▶ **AIM OF THE EXERCISE**: From the entries, return every line where the string "border" shows up.

[Stored data entries]
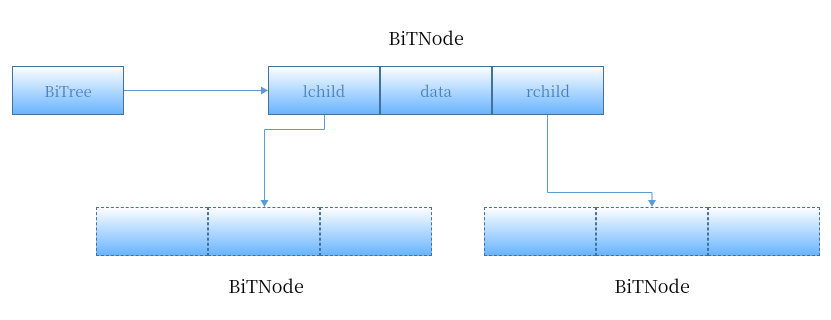
<!DOCTYPE html>
<html lang="en">
<head>
<meta charset="utf-8">
<title>Binary tree node structure</title>
<style>
  :root {
    --paper: #ffffff;
    --cell-top: #ffffff;
    --cell-bottom: #66b3ff;
    --outline: #41719c;
    --connector: #5b9bd5;
    --field-text: #4a7ebb;
    --label-text: #000000;
  }
  * { box-sizing: border-box; }
  html, body { margin: 0; overflow: hidden; background: var(--paper); }
  .diagram {
    position: relative;
    width: 831px;
    height: 320px;
    overflow: hidden;
    background: var(--paper);
    font-family: "Noto Serif CJK SC", "Noto Serif", serif;
  }
  .node {
    position: absolute;
    display: flex;
    height: 49px;
  }
  .cell {
    display: flex;
    align-items: center;
    justify-content: center;
    width: 112px;
    border: 1px solid var(--outline);
    background: linear-gradient(var(--cell-top), var(--cell-bottom)) border-box;
    color: var(--field-text);
    font-size: 15px;
    line-height: 20px;
  }
  .empty .cell { border-style: dashed; }
  .pointer { left: 12px; top: 66px; }
  .root { left: 268px; top: 66px; }
  .left-child { left: 96px; top: 207px; }
  .right-child { left: 484px; top: 207px; }
  .label {
    position: absolute;
    width: 120px;
    color: var(--label-text);
    font-size: 18px;
    line-height: 26px;
    text-align: center;
  }
  .root-label { left: 366px; top: 24px; }
  .left-label { left: 206px; top: 272px; }
  .right-label { left: 592px; top: 272px; }
  .connectors { position: absolute; left: 0; top: 0; }
  .connectors path { fill: none; stroke: var(--connector); }
  .connectors polygon { fill: var(--connector); }
</style>
</head>
<body>
<main class="diagram">
  <div class="label root-label">BiTNode</div>

  <div class="node pointer"><div class="cell">BiTree</div></div>

  <div class="node root">
    <div class="cell">lchild</div>
    <div class="cell">data</div>
    <div class="cell">rchild</div>
  </div>

  <div class="node empty left-child">
    <div class="cell"></div>
    <div class="cell"></div>
    <div class="cell"></div>
  </div>
  <div class="label left-label">BiTNode</div>

  <div class="node empty right-child">
    <div class="cell"></div>
    <div class="cell"></div>
    <div class="cell"></div>
  </div>
  <div class="label right-label">BiTNode</div>

  <svg class="connectors" width="831" height="320" viewBox="0 0 831 320" aria-hidden="true">
    <path d="M124 90.5H262"/>
    <polygon points="268,90.5 261,86.5 261,94.5"/>
    <path d="M324.5 115V129.5H264.5V201"/>
    <polygon points="264.5,207 260.5,200 268.5,200"/>
    <path d="M547.5 115V192.5H652V201"/>
    <polygon points="652,207 648,200 656,200"/>
  </svg>
</main>
</body>
</html>
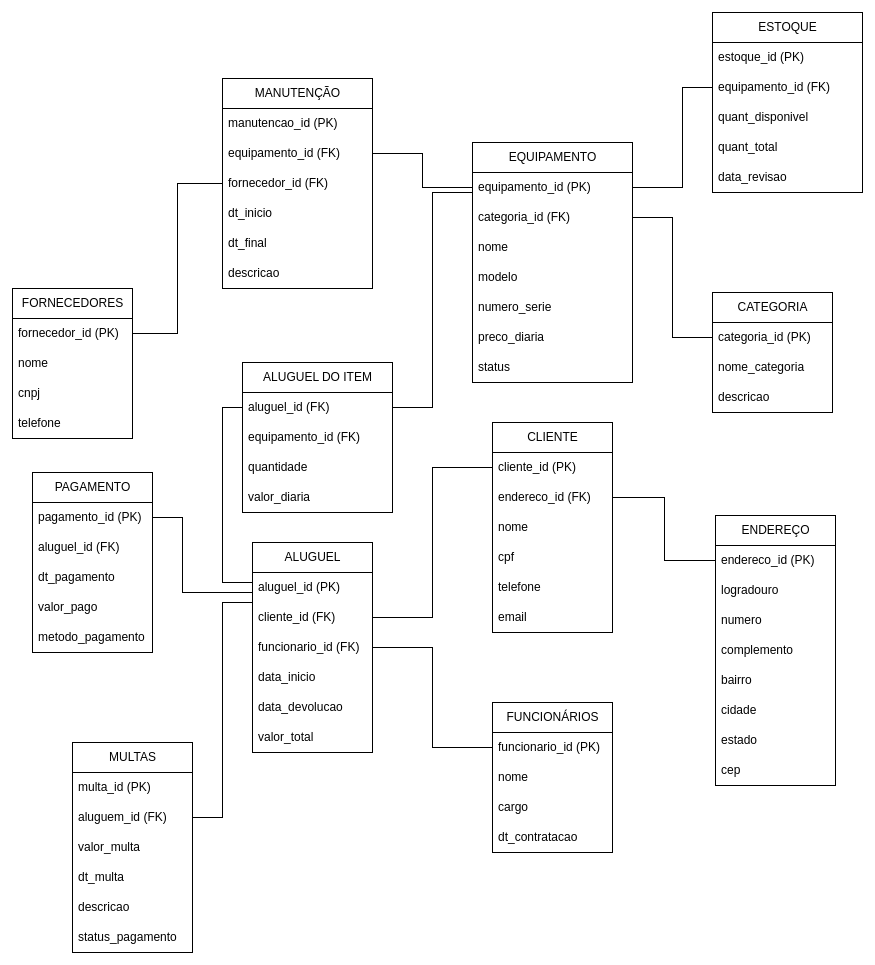
<!DOCTYPE html>
<html lang="pt-BR">
<head>
<meta charset="utf-8">
<title>Diagrama de entidades: aluguel de equipamentos</title>
<style>
:root { --ink: #000; --paper: #fff; --row: 30px; }
* { box-sizing: border-box; margin: 0; padding: 0; }
html, body { width: 875px; height: 965px; overflow: hidden; background: var(--paper); }
.diagram {
  position: relative; width: 875px; height: 965px; overflow: hidden;
  color: var(--ink); font: 12px/var(--row) "Liberation Sans", Arial, Helvetica, sans-serif;
}
.relations { position: absolute; inset: 0; fill: none; stroke: var(--ink); shape-rendering: crispEdges; }
.entity {
  position: absolute; left: var(--x); top: var(--y); width: var(--w, 121px);
  border: 1px solid var(--ink); background: var(--paper); white-space: nowrap;
}
.entity h2 {
  height: var(--row); border-bottom: 1px solid var(--ink);
  font-size: 12px; font-weight: 400; line-height: 29px; text-align: center;
}
.entity ul { display: grid; grid-auto-rows: var(--row); margin-top: -1px; padding-left: 5px; list-style: none; }
</style>
</head>
<body>
<main class="diagram">
  <svg class="relations" width="875" height="965" viewBox="0 0 875 965" aria-hidden="true">
    <g transform="translate(.5 .5)">
      <path d="M132 333H177V183H222"/>
      <path d="M372 153H422V187H472"/>
      <path d="M632 187H682V87H712"/>
      <path d="M632 217H672V337H712"/>
      <path d="M392 407H432V192H472"/>
      <path d="M242 407H222V582H252"/>
      <path d="M152 517H182V592H252"/>
      <path d="M192 817H222V602H252"/>
      <path d="M372 617H432V467H492"/>
      <path d="M372 647H432V747H492"/>
      <path d="M612 497H664V560H715"/>
    </g>
  </svg>

  <section class="entity" style="--x:712px;--y:12px;--w:151px">
    <h2>ESTOQUE</h2>
    <ul><li>estoque_id (PK)</li><li>equipamento_id (FK)</li><li>quant_disponivel</li><li>quant_total</li><li>data_revisao</li></ul>
  </section>

  <section class="entity" style="--x:222px;--y:78px;--w:151px">
    <h2>MANUTENÇÃO</h2>
    <ul><li>manutencao_id (PK)</li><li>equipamento_id (FK)</li><li>fornecedor_id (FK)</li><li>dt_inicio</li><li>dt_final</li><li>descricao</li></ul>
  </section>

  <section class="entity" style="--x:472px;--y:142px;--w:161px">
    <h2>EQUIPAMENTO</h2>
    <ul><li>equipamento_id (PK)</li><li>categoria_id (FK)</li><li>nome</li><li>modelo</li><li>numero_serie</li><li>preco_diaria</li><li>status</li></ul>
  </section>

  <section class="entity" style="--x:12px;--y:288px">
    <h2>FORNECEDORES</h2>
    <ul><li>fornecedor_id (PK)</li><li>nome</li><li>cnpj</li><li>telefone</li></ul>
  </section>

  <section class="entity" style="--x:712px;--y:292px">
    <h2>CATEGORIA</h2>
    <ul><li>categoria_id (PK)</li><li>nome_categoria</li><li>descricao</li></ul>
  </section>

  <section class="entity" style="--x:242px;--y:362px;--w:151px">
    <h2>ALUGUEL DO ITEM</h2>
    <ul><li>aluguel_id (FK)</li><li>equipamento_id (FK)</li><li>quantidade</li><li>valor_diaria</li></ul>
  </section>

  <section class="entity" style="--x:492px;--y:422px">
    <h2>CLIENTE</h2>
    <ul><li>cliente_id (PK)</li><li>endereco_id (FK)</li><li>nome</li><li>cpf</li><li>telefone</li><li>email</li></ul>
  </section>

  <section class="entity" style="--x:32px;--y:472px">
    <h2>PAGAMENTO</h2>
    <ul><li>pagamento_id (PK)</li><li>aluguel_id (FK)</li><li>dt_pagamento</li><li>valor_pago</li><li>metodo_pagamento</li></ul>
  </section>

  <section class="entity" style="--x:715px;--y:515px">
    <h2>ENDEREÇO</h2>
    <ul><li>endereco_id (PK)</li><li>logradouro</li><li>numero</li><li>complemento</li><li>bairro</li><li>cidade</li><li>estado</li><li>cep</li></ul>
  </section>

  <section class="entity" style="--x:252px;--y:542px">
    <h2>ALUGUEL</h2>
    <ul><li>aluguel_id (PK)</li><li>cliente_id (FK)</li><li>funcionario_id (FK)</li><li>data_inicio</li><li>data_devolucao</li><li>valor_total</li></ul>
  </section>

  <section class="entity" style="--x:492px;--y:702px">
    <h2>FUNCIONÁRIOS</h2>
    <ul><li>funcionario_id (PK)</li><li>nome</li><li>cargo</li><li>dt_contratacao</li></ul>
  </section>

  <section class="entity" style="--x:72px;--y:742px">
    <h2>MULTAS</h2>
    <ul><li>multa_id (PK)</li><li>aluguem_id (FK)</li><li>valor_multa</li><li>dt_multa</li><li>descricao</li><li>status_pagamento</li></ul>
  </section>
</main>
</body>
</html>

▶ **SOLUTION TO THIS EXERCISE**:
  * { box-sizing: border-box; }
    border: 1px solid var(--outline);
    background: linear-gradient(var(--cell-top), var(--cell-bottom)) border-box;
  .empty .cell { border-style: dashed; }
* { box-sizing: border-box; margin: 0; padding: 0; }
  border: 1px solid var(--ink); background: var(--paper); white-space: nowrap;
  height: var(--row); border-bottom: 1px solid var(--ink);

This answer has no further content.